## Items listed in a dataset
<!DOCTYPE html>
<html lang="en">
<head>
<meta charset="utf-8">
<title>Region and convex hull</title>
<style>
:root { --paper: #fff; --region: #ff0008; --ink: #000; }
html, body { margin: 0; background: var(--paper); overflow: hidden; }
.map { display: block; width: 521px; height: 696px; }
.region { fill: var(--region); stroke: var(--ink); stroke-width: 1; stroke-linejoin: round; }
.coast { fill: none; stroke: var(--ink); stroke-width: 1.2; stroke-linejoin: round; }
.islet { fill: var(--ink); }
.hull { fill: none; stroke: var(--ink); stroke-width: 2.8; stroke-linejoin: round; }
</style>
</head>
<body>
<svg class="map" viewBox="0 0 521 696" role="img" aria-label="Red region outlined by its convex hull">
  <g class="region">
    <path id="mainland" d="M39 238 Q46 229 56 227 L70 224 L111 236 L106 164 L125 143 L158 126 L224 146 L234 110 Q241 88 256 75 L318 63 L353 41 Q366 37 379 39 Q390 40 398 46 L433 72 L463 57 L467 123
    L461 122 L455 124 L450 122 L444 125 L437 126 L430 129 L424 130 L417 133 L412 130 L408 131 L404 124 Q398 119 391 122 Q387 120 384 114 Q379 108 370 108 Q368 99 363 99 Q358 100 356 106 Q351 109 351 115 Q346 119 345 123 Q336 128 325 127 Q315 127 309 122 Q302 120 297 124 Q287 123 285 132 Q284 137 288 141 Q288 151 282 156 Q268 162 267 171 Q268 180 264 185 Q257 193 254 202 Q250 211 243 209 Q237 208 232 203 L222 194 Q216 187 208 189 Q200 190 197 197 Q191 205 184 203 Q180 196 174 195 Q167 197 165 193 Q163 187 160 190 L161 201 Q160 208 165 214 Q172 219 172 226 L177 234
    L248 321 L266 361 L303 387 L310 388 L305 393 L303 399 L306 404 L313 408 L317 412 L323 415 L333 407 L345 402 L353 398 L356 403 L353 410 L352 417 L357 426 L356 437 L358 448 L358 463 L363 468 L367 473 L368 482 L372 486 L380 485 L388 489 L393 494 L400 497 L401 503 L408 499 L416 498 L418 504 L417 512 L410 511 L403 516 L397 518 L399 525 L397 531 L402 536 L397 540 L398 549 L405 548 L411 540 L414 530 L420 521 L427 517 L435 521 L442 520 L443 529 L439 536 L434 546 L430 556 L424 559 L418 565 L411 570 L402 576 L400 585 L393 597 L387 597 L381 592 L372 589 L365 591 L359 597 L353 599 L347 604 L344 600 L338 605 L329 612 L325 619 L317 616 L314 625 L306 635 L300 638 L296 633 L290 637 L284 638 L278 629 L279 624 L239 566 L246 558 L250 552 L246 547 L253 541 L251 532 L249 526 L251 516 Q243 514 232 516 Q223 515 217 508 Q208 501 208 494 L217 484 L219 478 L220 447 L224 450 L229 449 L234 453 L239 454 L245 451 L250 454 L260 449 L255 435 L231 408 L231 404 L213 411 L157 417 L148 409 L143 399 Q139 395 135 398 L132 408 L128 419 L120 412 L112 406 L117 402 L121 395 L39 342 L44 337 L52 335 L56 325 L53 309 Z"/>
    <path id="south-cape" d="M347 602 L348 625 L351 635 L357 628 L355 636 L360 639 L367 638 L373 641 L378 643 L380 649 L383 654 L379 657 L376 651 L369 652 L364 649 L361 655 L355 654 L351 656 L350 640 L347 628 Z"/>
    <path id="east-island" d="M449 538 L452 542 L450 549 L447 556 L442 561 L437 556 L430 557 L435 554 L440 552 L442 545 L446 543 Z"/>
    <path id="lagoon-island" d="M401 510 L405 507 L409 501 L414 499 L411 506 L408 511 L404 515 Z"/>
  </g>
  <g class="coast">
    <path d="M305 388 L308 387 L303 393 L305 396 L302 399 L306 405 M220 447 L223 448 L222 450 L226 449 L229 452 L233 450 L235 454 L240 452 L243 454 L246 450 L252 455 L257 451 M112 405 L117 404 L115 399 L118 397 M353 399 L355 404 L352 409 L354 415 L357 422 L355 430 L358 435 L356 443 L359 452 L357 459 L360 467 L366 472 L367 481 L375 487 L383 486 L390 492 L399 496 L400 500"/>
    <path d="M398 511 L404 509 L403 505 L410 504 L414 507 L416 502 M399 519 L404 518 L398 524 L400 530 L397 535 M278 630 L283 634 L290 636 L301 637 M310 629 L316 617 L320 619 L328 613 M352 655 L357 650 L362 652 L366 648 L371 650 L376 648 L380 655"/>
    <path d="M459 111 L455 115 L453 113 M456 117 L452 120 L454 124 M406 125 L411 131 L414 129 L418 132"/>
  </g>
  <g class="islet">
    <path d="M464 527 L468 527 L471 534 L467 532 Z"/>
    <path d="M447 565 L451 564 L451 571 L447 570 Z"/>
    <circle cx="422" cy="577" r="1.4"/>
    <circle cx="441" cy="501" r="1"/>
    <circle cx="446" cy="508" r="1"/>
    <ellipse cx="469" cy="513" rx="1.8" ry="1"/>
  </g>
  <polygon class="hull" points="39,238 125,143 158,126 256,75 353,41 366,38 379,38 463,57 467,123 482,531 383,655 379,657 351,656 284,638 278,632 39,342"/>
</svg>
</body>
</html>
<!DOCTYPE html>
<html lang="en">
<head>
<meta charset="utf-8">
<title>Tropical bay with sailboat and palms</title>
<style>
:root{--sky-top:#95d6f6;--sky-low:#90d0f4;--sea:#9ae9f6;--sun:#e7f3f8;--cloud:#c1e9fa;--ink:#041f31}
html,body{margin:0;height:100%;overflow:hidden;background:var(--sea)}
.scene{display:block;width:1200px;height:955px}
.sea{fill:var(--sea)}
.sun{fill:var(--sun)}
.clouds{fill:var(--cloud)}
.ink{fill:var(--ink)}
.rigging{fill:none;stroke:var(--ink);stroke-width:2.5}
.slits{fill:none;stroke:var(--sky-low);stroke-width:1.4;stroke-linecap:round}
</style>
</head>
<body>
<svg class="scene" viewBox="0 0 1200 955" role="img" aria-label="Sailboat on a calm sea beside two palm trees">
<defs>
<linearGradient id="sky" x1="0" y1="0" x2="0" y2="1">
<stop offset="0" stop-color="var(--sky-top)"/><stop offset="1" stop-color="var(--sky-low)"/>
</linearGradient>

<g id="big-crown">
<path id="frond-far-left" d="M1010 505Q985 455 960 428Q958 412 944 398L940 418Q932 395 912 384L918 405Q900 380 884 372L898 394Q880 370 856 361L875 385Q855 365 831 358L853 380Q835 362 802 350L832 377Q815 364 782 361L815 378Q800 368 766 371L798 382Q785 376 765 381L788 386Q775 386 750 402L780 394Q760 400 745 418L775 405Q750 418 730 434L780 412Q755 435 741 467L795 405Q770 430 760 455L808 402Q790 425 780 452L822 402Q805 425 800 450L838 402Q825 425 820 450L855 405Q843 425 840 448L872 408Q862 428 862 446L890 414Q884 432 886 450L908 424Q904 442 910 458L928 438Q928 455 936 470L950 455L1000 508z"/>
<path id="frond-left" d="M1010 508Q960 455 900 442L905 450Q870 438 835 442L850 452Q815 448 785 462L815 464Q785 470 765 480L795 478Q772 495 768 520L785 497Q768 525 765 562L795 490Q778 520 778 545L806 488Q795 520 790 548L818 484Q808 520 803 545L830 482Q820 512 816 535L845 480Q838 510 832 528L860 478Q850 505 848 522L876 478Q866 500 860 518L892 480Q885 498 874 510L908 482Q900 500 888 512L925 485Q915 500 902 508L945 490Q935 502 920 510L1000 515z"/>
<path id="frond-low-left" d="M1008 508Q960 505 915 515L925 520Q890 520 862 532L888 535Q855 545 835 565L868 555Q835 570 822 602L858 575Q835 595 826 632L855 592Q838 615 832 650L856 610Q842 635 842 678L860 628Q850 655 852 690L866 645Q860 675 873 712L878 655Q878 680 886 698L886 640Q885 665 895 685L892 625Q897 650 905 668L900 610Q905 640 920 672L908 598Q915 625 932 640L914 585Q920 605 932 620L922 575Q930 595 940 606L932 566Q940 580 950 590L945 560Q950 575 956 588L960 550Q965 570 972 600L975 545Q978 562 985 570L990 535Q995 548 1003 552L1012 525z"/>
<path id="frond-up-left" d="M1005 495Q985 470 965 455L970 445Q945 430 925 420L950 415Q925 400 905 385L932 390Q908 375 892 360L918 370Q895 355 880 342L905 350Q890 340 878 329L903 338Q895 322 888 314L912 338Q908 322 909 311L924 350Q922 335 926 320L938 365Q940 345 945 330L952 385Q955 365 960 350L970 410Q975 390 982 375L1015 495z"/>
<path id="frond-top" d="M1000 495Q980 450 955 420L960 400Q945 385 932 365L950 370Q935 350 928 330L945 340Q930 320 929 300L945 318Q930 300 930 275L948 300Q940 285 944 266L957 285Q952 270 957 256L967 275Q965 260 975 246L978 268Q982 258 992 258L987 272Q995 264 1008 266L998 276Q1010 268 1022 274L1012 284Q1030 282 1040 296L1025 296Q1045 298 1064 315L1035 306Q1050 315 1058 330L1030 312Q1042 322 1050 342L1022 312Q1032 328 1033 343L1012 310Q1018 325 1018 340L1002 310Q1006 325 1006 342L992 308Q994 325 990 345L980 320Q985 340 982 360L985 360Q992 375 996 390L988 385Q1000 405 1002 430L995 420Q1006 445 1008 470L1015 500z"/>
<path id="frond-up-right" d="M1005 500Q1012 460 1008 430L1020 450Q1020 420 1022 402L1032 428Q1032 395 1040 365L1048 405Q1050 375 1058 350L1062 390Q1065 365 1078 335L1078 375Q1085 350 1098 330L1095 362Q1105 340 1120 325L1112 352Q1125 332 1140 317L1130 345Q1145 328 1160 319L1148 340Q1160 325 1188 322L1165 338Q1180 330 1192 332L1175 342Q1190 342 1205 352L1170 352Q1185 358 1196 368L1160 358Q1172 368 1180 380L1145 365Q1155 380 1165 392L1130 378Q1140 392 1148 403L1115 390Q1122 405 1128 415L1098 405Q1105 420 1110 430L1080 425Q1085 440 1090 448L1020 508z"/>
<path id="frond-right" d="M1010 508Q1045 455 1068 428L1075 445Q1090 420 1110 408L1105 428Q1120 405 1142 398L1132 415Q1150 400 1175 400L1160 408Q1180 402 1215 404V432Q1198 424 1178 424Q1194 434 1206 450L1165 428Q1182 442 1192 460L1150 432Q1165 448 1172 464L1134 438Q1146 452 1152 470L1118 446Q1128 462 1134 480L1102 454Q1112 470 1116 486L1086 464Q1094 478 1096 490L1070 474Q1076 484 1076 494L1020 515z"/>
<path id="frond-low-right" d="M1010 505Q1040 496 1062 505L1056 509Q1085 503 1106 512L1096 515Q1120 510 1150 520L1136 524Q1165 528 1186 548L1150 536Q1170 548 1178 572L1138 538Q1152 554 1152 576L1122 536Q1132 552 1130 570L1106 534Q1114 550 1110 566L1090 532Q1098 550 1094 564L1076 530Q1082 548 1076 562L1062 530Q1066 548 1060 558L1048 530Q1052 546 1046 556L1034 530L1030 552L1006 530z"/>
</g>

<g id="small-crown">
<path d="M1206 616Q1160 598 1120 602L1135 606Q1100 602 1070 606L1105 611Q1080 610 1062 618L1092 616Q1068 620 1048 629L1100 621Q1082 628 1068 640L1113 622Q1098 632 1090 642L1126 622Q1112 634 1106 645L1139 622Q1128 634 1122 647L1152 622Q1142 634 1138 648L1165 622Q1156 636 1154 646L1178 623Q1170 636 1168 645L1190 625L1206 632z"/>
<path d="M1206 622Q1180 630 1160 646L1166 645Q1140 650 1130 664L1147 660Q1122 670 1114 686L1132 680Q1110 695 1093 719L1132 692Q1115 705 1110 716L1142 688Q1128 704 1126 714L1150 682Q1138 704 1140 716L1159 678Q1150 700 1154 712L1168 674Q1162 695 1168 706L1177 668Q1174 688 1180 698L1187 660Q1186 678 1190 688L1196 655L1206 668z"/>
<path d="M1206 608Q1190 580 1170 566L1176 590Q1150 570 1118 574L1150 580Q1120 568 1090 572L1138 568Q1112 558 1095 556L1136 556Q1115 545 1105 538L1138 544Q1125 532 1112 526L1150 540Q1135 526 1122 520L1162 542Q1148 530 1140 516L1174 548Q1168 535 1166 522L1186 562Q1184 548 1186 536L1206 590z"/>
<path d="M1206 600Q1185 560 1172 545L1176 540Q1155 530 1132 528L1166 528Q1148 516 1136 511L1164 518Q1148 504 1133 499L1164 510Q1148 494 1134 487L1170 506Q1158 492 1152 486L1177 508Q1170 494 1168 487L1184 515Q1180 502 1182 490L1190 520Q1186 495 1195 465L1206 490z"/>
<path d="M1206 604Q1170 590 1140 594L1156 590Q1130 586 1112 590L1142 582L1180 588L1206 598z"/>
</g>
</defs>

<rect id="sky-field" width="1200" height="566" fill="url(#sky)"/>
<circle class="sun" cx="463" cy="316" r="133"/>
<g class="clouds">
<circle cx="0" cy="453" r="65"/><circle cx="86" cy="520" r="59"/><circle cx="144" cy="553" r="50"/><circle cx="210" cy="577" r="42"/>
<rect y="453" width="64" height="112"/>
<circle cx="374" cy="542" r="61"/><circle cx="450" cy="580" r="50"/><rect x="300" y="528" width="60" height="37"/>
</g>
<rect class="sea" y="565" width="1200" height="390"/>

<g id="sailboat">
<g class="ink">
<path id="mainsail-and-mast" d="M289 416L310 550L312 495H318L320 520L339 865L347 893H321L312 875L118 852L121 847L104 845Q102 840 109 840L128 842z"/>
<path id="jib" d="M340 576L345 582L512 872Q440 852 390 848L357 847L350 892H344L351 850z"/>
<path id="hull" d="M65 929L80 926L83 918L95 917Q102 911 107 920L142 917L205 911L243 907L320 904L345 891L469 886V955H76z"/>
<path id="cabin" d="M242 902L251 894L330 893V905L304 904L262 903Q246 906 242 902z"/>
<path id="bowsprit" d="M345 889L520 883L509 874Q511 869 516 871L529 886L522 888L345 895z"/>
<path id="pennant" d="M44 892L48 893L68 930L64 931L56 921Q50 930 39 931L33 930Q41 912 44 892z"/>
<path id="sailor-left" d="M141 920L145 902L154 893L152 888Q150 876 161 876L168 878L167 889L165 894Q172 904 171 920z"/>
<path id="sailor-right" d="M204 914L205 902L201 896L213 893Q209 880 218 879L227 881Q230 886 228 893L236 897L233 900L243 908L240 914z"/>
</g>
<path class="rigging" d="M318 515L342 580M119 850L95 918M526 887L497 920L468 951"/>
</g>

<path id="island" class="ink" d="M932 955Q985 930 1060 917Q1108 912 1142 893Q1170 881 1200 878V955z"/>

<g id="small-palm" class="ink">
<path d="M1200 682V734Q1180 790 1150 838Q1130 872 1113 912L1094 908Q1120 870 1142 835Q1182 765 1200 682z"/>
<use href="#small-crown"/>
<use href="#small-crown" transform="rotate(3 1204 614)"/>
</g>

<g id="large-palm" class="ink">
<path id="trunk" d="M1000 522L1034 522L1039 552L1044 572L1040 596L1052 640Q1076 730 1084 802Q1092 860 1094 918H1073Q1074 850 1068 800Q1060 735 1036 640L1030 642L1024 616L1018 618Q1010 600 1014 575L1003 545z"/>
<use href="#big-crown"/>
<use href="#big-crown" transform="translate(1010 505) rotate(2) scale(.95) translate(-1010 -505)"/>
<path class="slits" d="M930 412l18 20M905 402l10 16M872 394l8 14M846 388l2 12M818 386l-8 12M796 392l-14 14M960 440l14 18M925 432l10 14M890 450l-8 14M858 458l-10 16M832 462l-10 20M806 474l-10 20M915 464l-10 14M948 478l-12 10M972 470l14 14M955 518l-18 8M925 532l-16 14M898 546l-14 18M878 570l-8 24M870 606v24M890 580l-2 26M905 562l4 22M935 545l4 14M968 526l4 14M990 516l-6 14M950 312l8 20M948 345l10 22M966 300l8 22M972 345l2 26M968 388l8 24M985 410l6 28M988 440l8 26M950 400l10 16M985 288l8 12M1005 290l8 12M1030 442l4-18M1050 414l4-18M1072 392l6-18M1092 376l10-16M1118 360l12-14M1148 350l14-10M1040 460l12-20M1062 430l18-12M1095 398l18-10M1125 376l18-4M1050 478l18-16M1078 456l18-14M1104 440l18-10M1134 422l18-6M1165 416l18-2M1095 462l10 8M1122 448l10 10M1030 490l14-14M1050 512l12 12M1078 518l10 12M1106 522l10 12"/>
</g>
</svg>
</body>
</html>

## Aim of the task
Retype every line up to and including the one that contains "L461 122 L455", beginning at the first line of the records, with no edits.

## Solution
<!DOCTYPE html>
<html lang="en">
<head>
<meta charset="utf-8">
<title>Region and convex hull</title>
<style>
:root { --paper: #fff; --region: #ff0008; --ink: #000; }
html, body { margin: 0; background: var(--paper); overflow: hidden; }
.map { display: block; width: 521px; height: 696px; }
.region { fill: var(--region); stroke: var(--ink); stroke-width: 1; stroke-linejoin: round; }
.coast { fill: none; stroke: var(--ink); stroke-width: 1.2; stroke-linejoin: round; }
.islet { fill: var(--ink); }
.hull { fill: none; stroke: var(--ink); stroke-width: 2.8; stroke-linejoin: round; }
</style>
</head>
<body>
<svg class="map" viewBox="0 0 521 696" role="img" aria-label="Red region outlined by its convex hull">
  <g class="region">
    <path id="mainland" d="M39 238 Q46 229 56 227 L70 224 L111 236 L106 164 L125 143 L158 126 L224 146 L234 110 Q241 88 256 75 L318 63 L353 41 Q366 37 379 39 Q390 40 398 46 L433 72 L463 57 L467 123
    L461 122 L455 124 L450 122 L444 125 L437 126 L430 129 L424 130 L417 133 L412 130 L408 131 L404 124 Q398 119 391 122 Q387 120 384 114 Q379 108 370 108 Q368 99 363 99 Q358 100 356 106 Q351 109 351 115 Q346 119 345 123 Q336 128 325 127 Q315 127 309 122 Q302 120 297 124 Q287 123 285 132 Q284 137 288 141 Q288 151 282 156 Q268 162 267 171 Q268 180 264 185 Q257 193 254 202 Q250 211 243 209 Q237 208 232 203 L222 194 Q216 187 208 189 Q200 190 197 197 Q191 205 184 203 Q180 196 174 195 Q167 197 165 193 Q163 187 160 190 L161 201 Q160 208 165 214 Q172 219 172 226 L177 234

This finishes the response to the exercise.